Records contained in a dataset
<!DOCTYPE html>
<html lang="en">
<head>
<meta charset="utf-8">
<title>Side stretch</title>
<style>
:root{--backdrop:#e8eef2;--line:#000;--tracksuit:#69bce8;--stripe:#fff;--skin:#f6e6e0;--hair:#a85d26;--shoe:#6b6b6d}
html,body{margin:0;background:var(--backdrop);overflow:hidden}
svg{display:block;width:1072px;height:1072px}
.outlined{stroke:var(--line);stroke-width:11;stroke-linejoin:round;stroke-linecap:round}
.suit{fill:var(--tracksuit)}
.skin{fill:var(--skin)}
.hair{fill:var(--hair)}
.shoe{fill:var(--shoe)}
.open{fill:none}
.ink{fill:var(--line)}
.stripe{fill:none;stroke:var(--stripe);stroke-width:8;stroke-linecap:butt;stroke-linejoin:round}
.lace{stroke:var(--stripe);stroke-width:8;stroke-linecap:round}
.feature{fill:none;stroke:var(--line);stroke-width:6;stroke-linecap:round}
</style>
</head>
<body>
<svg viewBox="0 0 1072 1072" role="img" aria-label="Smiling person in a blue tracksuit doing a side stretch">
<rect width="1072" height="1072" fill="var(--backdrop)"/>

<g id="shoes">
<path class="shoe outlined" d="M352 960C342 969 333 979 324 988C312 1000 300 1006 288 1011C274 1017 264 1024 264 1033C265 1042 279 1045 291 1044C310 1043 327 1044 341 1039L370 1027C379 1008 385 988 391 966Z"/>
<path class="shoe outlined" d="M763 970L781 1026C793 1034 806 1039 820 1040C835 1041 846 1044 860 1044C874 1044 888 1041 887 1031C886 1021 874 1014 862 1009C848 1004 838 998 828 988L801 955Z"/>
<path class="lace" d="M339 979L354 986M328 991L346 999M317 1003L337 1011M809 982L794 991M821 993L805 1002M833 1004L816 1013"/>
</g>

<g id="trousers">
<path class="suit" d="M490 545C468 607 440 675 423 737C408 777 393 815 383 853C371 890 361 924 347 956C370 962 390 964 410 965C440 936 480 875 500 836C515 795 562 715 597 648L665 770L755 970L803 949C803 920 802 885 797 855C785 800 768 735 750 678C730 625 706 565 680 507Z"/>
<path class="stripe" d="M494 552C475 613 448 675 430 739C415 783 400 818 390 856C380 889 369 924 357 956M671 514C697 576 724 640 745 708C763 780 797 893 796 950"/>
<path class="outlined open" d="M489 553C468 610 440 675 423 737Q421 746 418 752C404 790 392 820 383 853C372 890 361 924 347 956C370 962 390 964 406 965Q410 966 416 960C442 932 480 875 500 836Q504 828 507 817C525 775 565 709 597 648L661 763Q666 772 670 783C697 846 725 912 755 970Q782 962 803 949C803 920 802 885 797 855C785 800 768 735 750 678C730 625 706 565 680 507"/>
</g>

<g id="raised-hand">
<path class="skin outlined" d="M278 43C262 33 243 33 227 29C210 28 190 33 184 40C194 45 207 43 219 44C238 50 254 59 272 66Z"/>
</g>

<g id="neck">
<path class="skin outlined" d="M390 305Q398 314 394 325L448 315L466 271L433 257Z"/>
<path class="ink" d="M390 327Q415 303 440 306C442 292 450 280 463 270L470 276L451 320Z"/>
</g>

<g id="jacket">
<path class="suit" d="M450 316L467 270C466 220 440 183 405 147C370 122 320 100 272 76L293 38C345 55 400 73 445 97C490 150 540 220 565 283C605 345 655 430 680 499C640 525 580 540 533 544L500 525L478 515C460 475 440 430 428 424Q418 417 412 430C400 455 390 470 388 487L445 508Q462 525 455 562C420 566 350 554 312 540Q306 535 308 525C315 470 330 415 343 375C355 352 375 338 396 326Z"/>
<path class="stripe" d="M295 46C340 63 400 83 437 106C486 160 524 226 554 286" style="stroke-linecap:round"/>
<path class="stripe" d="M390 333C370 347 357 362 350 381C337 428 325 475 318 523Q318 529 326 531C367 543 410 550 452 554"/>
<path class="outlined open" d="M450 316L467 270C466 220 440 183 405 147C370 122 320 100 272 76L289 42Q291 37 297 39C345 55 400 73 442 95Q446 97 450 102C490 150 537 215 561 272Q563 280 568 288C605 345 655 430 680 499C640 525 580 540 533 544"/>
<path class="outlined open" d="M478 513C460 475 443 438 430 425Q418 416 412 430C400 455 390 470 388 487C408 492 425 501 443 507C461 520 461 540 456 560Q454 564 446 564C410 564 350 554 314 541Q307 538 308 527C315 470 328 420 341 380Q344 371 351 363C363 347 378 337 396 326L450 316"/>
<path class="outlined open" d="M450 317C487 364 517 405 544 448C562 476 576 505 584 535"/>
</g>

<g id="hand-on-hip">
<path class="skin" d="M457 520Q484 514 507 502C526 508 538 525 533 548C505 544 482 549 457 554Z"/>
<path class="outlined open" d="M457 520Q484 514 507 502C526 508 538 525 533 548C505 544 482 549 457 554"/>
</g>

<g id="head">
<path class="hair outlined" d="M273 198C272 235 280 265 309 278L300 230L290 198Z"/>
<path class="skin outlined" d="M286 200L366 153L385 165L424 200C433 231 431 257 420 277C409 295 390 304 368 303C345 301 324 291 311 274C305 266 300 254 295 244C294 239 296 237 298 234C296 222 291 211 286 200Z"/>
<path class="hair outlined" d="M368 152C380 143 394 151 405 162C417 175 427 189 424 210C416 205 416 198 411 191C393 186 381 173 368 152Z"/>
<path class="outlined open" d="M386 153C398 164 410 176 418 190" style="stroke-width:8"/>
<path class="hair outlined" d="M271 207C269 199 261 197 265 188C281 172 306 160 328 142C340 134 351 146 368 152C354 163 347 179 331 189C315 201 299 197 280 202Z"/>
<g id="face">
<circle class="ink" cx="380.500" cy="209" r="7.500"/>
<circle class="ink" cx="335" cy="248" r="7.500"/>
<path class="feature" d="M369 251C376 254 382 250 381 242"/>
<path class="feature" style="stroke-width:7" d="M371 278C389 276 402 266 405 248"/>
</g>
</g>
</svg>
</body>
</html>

Assignment: Every line above must be reproduced exactly as it stands.

Answer area:
<!DOCTYPE html>
<html lang="en">
<head>
<meta charset="utf-8">
<title>Side stretch</title>
<style>
:root{--backdrop:#e8eef2;--line:#000;--tracksuit:#69bce8;--stripe:#fff;--skin:#f6e6e0;--hair:#a85d26;--shoe:#6b6b6d}
html,body{margin:0;background:var(--backdrop);overflow:hidden}
svg{display:block;width:1072px;height:1072px}
.outlined{stroke:var(--line);stroke-width:11;stroke-linejoin:round;stroke-linecap:round}
.suit{fill:var(--tracksuit)}
.skin{fill:var(--skin)}
.hair{fill:var(--hair)}
.shoe{fill:var(--shoe)}
.open{fill:none}
.ink{fill:var(--line)}
.stripe{fill:none;stroke:var(--stripe);stroke-width:8;stroke-linecap:butt;stroke-linejoin:round}
.lace{stroke:var(--stripe);stroke-width:8;stroke-linecap:round}
.feature{fill:none;stroke:var(--line);stroke-width:6;stroke-linecap:round}
</style>
</head>
<body>
<svg viewBox="0 0 1072 1072" role="img" aria-label="Smiling person in a blue tracksuit doing a side stretch">
<rect width="1072" height="1072" fill="var(--backdrop)"/>

<g id="shoes">
<path class="shoe outlined" d="M352 960C342 969 333 979 324 988C312 1000 300 1006 288 1011C274 1017 264 1024 264 1033C265 1042 279 1045 291 1044C310 1043 327 1044 341 1039L370 1027C379 1008 385 988 391 966Z"/>
<path class="shoe outlined" d="M763 970L781 1026C793 1034 806 1039 820 1040C835 1041 846 1044 860 1044C874 1044 888 1041 887 1031C886 1021 874 1014 862 1009C848 1004 838 998 828 988L801 955Z"/>
<path class="lace" d="M339 979L354 986M328 991L346 999M317 1003L337 1011M809 982L794 991M821 993L805 1002M833 1004L816 1013"/>
</g>

<g id="trousers">
<path class="suit" d="M490 545C468 607 440 675 423 737C408 777 393 815 383 853C371 890 361 924 347 956C370 962 390 964 410 965C440 936 480 875 500 836C515 795 562 715 597 648L665 770L755 970L803 949C803 920 802 885 797 855C785 800 768 735 750 678C730 625 706 565 680 507Z"/>
<path class="stripe" d="M494 552C475 613 448 675 430 739C415 783 400 818 390 856C380 889 369 924 357 956M671 514C697 576 724 640 745 708C763 780 797 893 796 950"/>
<path class="outlined open" d="M489 553C468 610 440 675 423 737Q421 746 418 752C404 790 392 820 383 853C372 890 361 924 347 956C370 962 390 964 406 965Q410 966 416 960C442 932 480 875 500 836Q504 828 507 817C525 775 565 709 597 648L661 763Q666 772 670 783C697 846 725 912 755 970Q782 962 803 949C803 920 802 885 797 855C785 800 768 735 750 678C730 625 706 565 680 507"/>
</g>

<g id="raised-hand">
<path class="skin outlined" d="M278 43C262 33 243 33 227 29C210 28 190 33 184 40C194 45 207 43 219 44C238 50 254 59 272 66Z"/>
</g>

<g id="neck">
<path class="skin outlined" d="M390 305Q398 314 394 325L448 315L466 271L433 257Z"/>
<path class="ink" d="M390 327Q415 303 440 306C442 292 450 280 463 270L470 276L451 320Z"/>
</g>

<g id="jacket">
<path class="suit" d="M450 316L467 270C466 220 440 183 405 147C370 122 320 100 272 76L293 38C345 55 400 73 445 97C490 150 540 220 565 283C605 345 655 430 680 499C640 525 580 540 533 544L500 525L478 515C460 475 440 430 428 424Q418 417 412 430C400 455 390 470 388 487L445 508Q462 525 455 562C420 566 350 554 312 540Q306 535 308 525C315 470 330 415 343 375C355 352 375 338 396 326Z"/>
<path class="stripe" d="M295 46C340 63 400 83 437 106C486 160 524 226 554 286" style="stroke-linecap:round"/>
<path class="stripe" d="M390 333C370 347 357 362 350 381C337 428 325 475 318 523Q318 529 326 531C367 543 410 550 452 554"/>
<path class="outlined open" d="M450 316L467 270C466 220 440 183 405 147C370 122 320 100 272 76L289 42Q291 37 297 39C345 55 400 73 442 95Q446 97 450 102C490 150 537 215 561 272Q563 280 568 288C605 345 655 430 680 499C640 525 580 540 533 544"/>
<path class="outlined open" d="M478 513C460 475 443 438 430 425Q418 416 412 430C400 455 390 470 388 487C408 492 425 501 443 507C461 520 461 540 456 560Q454 564 446 564C410 564 350 554 314 541Q307 538 308 527C315 470 328 420 341 380Q344 371 351 363C363 347 378 337 396 326L450 316"/>
<path class="outlined open" d="M450 317C487 364 517 405 544 448C562 476 576 505 584 535"/>
</g>

<g id="hand-on-hip">
<path class="skin" d="M457 520Q484 514 507 502C526 508 538 525 533 548C505 544 482 549 457 554Z"/>
<path class="outlined open" d="M457 520Q484 514 507 502C526 508 538 525 533 548C505 544 482 549 457 554"/>
</g>

<g id="head">
<path class="hair outlined" d="M273 198C272 235 280 265 309 278L300 230L290 198Z"/>
<path class="skin outlined" d="M286 200L366 153L385 165L424 200C433 231 431 257 420 277C409 295 390 304 368 303C345 301 324 291 311 274C305 266 300 254 295 244C294 239 296 237 298 234C296 222 291 211 286 200Z"/>
<path class="hair outlined" d="M368 152C380 143 394 151 405 162C417 175 427 189 424 210C416 205 416 198 411 191C393 186 381 173 368 152Z"/>
<path class="outlined open" d="M386 153C398 164 410 176 418 190" style="stroke-width:8"/>
<path class="hair outlined" d="M271 207C269 199 261 197 265 188C281 172 306 160 328 142C340 134 351 146 368 152C354 163 347 179 331 189C315 201 299 197 280 202Z"/>
<g id="face">
<circle class="ink" cx="380.500" cy="209" r="7.500"/>
<circle class="ink" cx="335" cy="248" r="7.500"/>
<path class="feature" d="M369 251C376 254 382 250 381 242"/>
<path class="feature" style="stroke-width:7" d="M371 278C389 276 402 266 405 248"/>
</g>
</g>
</svg>
</body>
</html>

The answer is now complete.